» Try it
In the listing below, find each line with the string "Sans" and return it.

(Records)

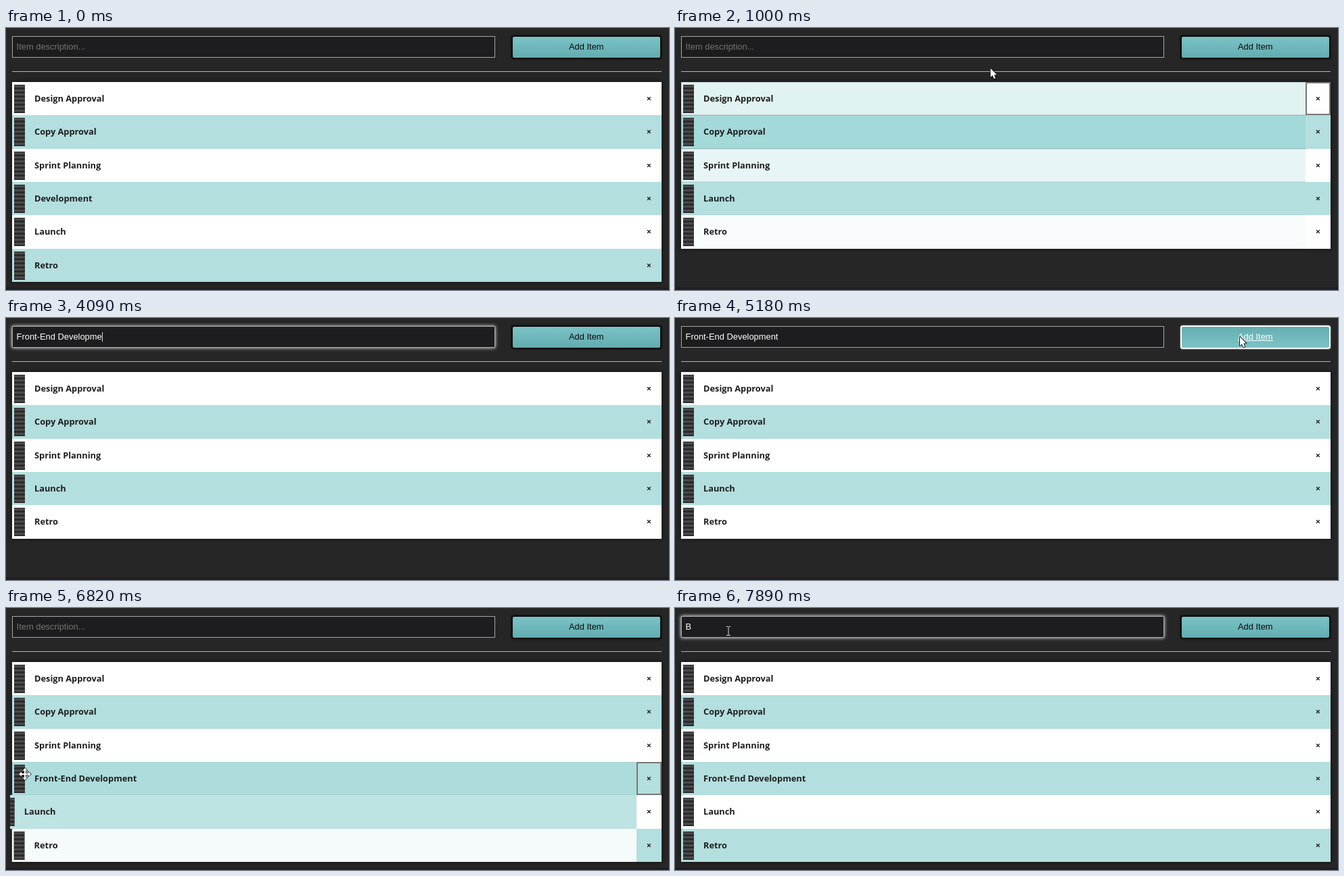
Recreate the animation shown at these times as an HTML page with a canvas. Size 980x388 px, loop 8 s.

```html
<!DOCTYPE html>
<html lang="en">
<head>
<meta charset="utf-8">
<title>Sortable list</title>
<style>
  html, body { margin: 0; width: 100%; height: 100%; overflow: hidden; background: #262626; }
  canvas { display: block; }
</style>
</head>
<body>
<canvas id="stage" width="980" height="388"></canvas>
<script>
const ctx = document.getElementById('stage').getContext('2d');
const LOOP = 8000, DELETE = 835, ADD = 5240, DRAG = 6110, DROP = 6815;
const LEFT = 9, RIGHT = 969, CELL = 932, ROW = 49.33, TOP = 80;
const WHITE = [255, 255, 255], TEAL = [179, 223, 222], HOVER = [133, 203, 206];
const UI_FONT = '12.9px "Liberation Sans", Arial, sans-serif';
const LIST_FONT = 'bold 12.8px "Open Sans", sans-serif';

const BASE = ['Design Approval', 'Copy Approval', 'Sprint Planning'];
const NEW_ITEM = 'Front-End Development';

// time, x, y, ease-out flag for the move that ends here
const PATH = [
  [70, 956, 379], [600, 950, 254, 1], [840, 948, 252], [1000, 467, 60],
  [1450, 337, 29, 1], [4410, 337, 29], [4900, 835, 28, 1], [5240, 835, 28],
  [5480, 596, 125], [5860, 19, 350, 1], [DRAG, 19, 350], [6680, 28, 246],
  [6830, 28, 246], [7250, 58, 58], [7590, 79, 34, 1], [LOOP, 79, 34]
];

// time and number of characters typed so far
const KEYS = [
  [1930, 1], [2010, 2], [2090, 3], [2170, 4], [2260, 5], [2480, 6], [2670, 7],
  [2840, 8], [2920, 9], [3000, 10], [3260, 11], [3340, 12], [3420, 13], [3490, 14],
  [3570, 15], [3700, 16], [3840, 17], [3920, 18], [4090, 19], [4125, 20], [4160, 21]
];

const clamp = v => Math.max(0, Math.min(1, v));
const ramp = (t, a, b) => clamp((t - a) / (b - a));
const mix = (a, b, k) => a.map((v, i) => v + (b[i] - v) * k);
const rgb = c => `rgb(${c.map(Math.round)})`;
const rowTop = i => Math.round(TOP + ROW * i);
const inInput = (x, y) => x > LEFT && x < 723 && y > 12 && y < 44;

function cursorAt(t) {
  const next = PATH.findIndex(p => p[0] > t);
  if (next < 1) return PATH[0].slice(1, 3);
  const [t0, x0, y0] = PATH[next - 1], [t1, x1, y1, eased] = PATH[next];
  let k = (t - t0) / (t1 - t0);
  if (eased) k = 1 - (1 - k) ** 2;
  return [x0 + (x1 - x0) * k, y0 + (y1 - y0) * k];
}

function itemsAt(t) {
  if (t < DELETE) return [...BASE, 'Development', 'Launch', 'Retro'];
  if (t < ADD) return [...BASE, 'Launch', 'Retro'];
  if (t < DROP) return [...BASE, 'Launch', 'Retro', NEW_ITEM];
  return [...BASE, NEW_ITEM, 'Launch', 'Retro'];
}

// The page reacts a little after the pointer moves.
function rowUnderCursor(t) {
  if (t < 115) return -1;
  const [x, y] = cursorAt(t - 45);
  return x < LEFT || x > RIGHT || y < TOP ? -1 : Math.floor((y - TOP) / ROW);
}

// Replays the recent past so that colour and offset transitions depend on time only.
function rowStates(t) {
  const states = {}, step = 10, rate = 0.13;
  for (let s = Math.max(0, t - 400); ; s = Math.min(t, s + step)) {
    const over = rowUnderCursor(s), dragging = s >= DRAG && s < DROP;
    itemsAt(s).forEach((name, i) => {
      const hovered = over === i && !dragging;
      const tint = hovered ? HOVER : i % 2 ? TEAL : WHITE;
      const shift = dragging && over === i && name !== NEW_ITEM ? 18 : 0;
      const st = states[name] ||= { tint, glow: +hovered, shift };
      st.tint = mix(st.tint, tint, rate);
      st.glow += (hovered - st.glow) * rate;
      st.shift += (shift - st.shift) * rate;
      st.hovered = hovered;
    });
    if (s >= t) return states;
  }
}

function rect(x, y, w, h, fill) {
  ctx.fillStyle = fill;
  ctx.fillRect(x, y, w, h);
}

function frame(x, y, w, h, color, width = 1) {
  ctx.strokeStyle = color;
  ctx.lineWidth = width;
  ctx.strokeRect(x + width / 2, y + width / 2, w - width, h - width);
}

function text(str, x, y, font, color) {
  ctx.font = font;
  ctx.fillStyle = color;
  ctx.fillText(str, x, y);
}

function withShadow(color, blur, draw) {
  ctx.save();
  ctx.shadowColor = color;
  ctx.shadowBlur = blur;
  draw();
  ctx.restore();
}

function drawHandle(x, y) {
  rect(x, y, 16, 42, '#2b2b2b');
  for (let i = 0; i < 7; i++) rect(x, y + 1 + i * 6, 16, 3, 'rgba(255,255,255,.15)');
}

function drawRow(name, i, st) {
  const y = rowTop(i), h = rowTop(i + 1) - y;
  const left = Math.max(6, LEFT - st.shift);
  ctx.save();
  ctx.beginPath();
  ctx.rect(left, y, RIGHT - left, h);
  ctx.clip();
  rect(left, y, CELL - left, h, rgb(st.tint));
  drawHandle(12 - st.shift, y + 4);
  text(name, 42 - st.shift, y + 29, LIST_FONT, '#1e1e1e');
  if (st.glow > 0.02) frame(left, y, CELL + 1 - left, h, `rgba(120,128,128,${st.glow})`);
  rect(CELL, y, RIGHT - CELL, h, rgb(i % 2 ? TEAL : WHITE));
  if (st.hovered) frame(CELL, y, RIGHT - CELL, h, '#777', 2);
  ctx.textAlign = 'center';
  text('×', 950.5, y + 29, LIST_FONT, '#1e1e1e');
  ctx.restore();
}

function drawList(t) {
  const items = itemsAt(t), states = rowStates(t);
  withShadow('rgba(0,0,0,.6)', 7, () =>
    rect(LEFT, TOP, RIGHT - LEFT, rowTop(items.length) - TOP, '#fff'));
  items.forEach((name, i) => drawRow(name, i, states[name]));
}

function drawGhost(t) {
  if (t < DRAG + 40 || t >= DROP - 40) return;
  const [cx, cy] = cursorAt(t), x = cx - 10, y = cy - 23;
  const fade = ctx.createLinearGradient(x, 0, x + 320, 0);
  fade.addColorStop(0, 'rgba(133,203,206,.6)');
  fade.addColorStop(1, 'rgba(133,203,206,0)');
  rect(x, y, 320, 49, fade);
  ctx.save();
  ctx.globalAlpha = 0.5;
  drawHandle(x + 3, y + 4);
  text(NEW_ITEM, x + 33, y + 29, LIST_FONT, '#1e1e1e');
  ctx.restore();
}

function typedAt(t) {
  if (t >= 7890) return 'B';
  if (t >= ADD) return '';
  return NEW_ITEM.slice(0, KEYS.reduce((n, [at, count]) => t >= at ? count : n, 0));
}

function drawInput(t) {
  const focus = ramp(t, 1540, 1720) - ramp(t, 5020, 5120) + ramp(t, 7590, 7730);
  if (focus > 0) {
    withShadow(`rgba(255,255,255,${focus})`, 5, () => rect(LEFT, 12, 714, 32, '#1d1d1f'));
  }
  rect(LEFT, 12, 714, 32, '#1d1d1f');
  frame(LEFT, 12, 714, 32, '#a6a6a6');
  const value = typedAt(t);
  text(value || 'Item description...', 15.6, 32, UI_FONT, value ? '#fff' : '#77746e');
  if (value && t < 4160) rect(Math.round(15.6 + ctx.measureText(value).width), 21, 1, 14, '#ddd');
}

function drawButton(t) {
  const active = t >= 4860 && t < 6180;
  const fill = ctx.createLinearGradient(0, 12, 0, 45);
  fill.addColorStop(0, active ? '#64adb1' : '#7ac3c6');
  fill.addColorStop(1, active ? '#7cc4c8' : '#62abaf');
  ctx.beginPath();
  ctx.roundRect(748, 12, 220, 33, 3);
  ctx.lineWidth = 2;
  ctx.strokeStyle = active ? '#fff' : '#0c0c0c';
  withShadow(active ? 'rgba(255,255,255,.4)' : 'rgba(0,0,0,.8)', 3, () => ctx.stroke());
  ctx.fillStyle = fill;
  ctx.fill();
  ctx.stroke();
  const color = active ? '#fff' : '#0a0a0a';
  text('Add Item', 832, 32, UI_FONT, color);
  if (active) rect(832, 33, 52, 1, color);
}

function polygon(points, fill, stroke, width = 1) {
  ctx.beginPath();
  points.forEach(([x, y]) => ctx.lineTo(x, y));
  ctx.closePath();
  ctx.lineJoin = 'round';
  ctx.lineWidth = width;
  ctx.strokeStyle = stroke;
  ctx.stroke();
  ctx.fillStyle = fill;
  ctx.fill();
}

function drawArrow() {
  polygon([[0, 0], [0, 13], [3, 10.4], [5.2, 15.4], [7.4, 14.4], [5.3, 9.6], [9.4, 9.4]],
    '#fff', '#000', 1.6);
}

function drawBeam() {
  ctx.fillStyle = '#ddd';
  ctx.fillRect(-0.5, -6, 1, 13);
  for (const y of [-7, 6]) {
    ctx.fillRect(-3, y, 2.5, 1);
    ctx.fillRect(0.5, y, 2.5, 1);
  }
}

function drawMove() {
  const arm = [[-1, -1], [-1, -5], [-3.5, -5], [0, -9], [3.5, -5], [1, -5], [1, -1]];
  const quarter = (x, y, n) => n ? quarter(-y, x, n - 1) : [x, y];
  const shape = [0, 1, 2, 3].flatMap(n => arm.map(([x, y]) => quarter(x, y, n)));
  polygon(shape, '#fff', '#222', 1.6);
}

function drawCursor(t) {
  if (t < 70 || (t >= 3080 && t < 4410)) return;
  const [x, y] = cursorAt(t);
  const onHandle = x > 9 && x < 30 && y > TOP;
  ctx.save();
  ctx.translate(x, y);
  if (inInput(x, y)) drawBeam();
  else if (onHandle) drawMove();
  else drawArrow();
  ctx.restore();
}

function draw(t) {
  rect(0, 0, 980, 388, '#262626');
  rect(0, 384, 980, 4, '#202020');
  drawInput(t);
  drawButton(t);
  rect(LEFT, 64, RIGHT - LEFT, 1, '#b4b4b4');
  drawList(t);
  drawGhost(t);
  drawCursor(t);
}

const start = performance.now();
function tick() {
  draw((performance.now() - start) % LOOP);
  requestAnimationFrame(tick);
}
tick();
</script>
</body>
</html>
```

(End Records)

» Your solution
const UI_FONT = '12.9px "Liberation Sans", Arial, sans-serif';
const LIST_FONT = 'bold 12.8px "Open Sans", sans-serif';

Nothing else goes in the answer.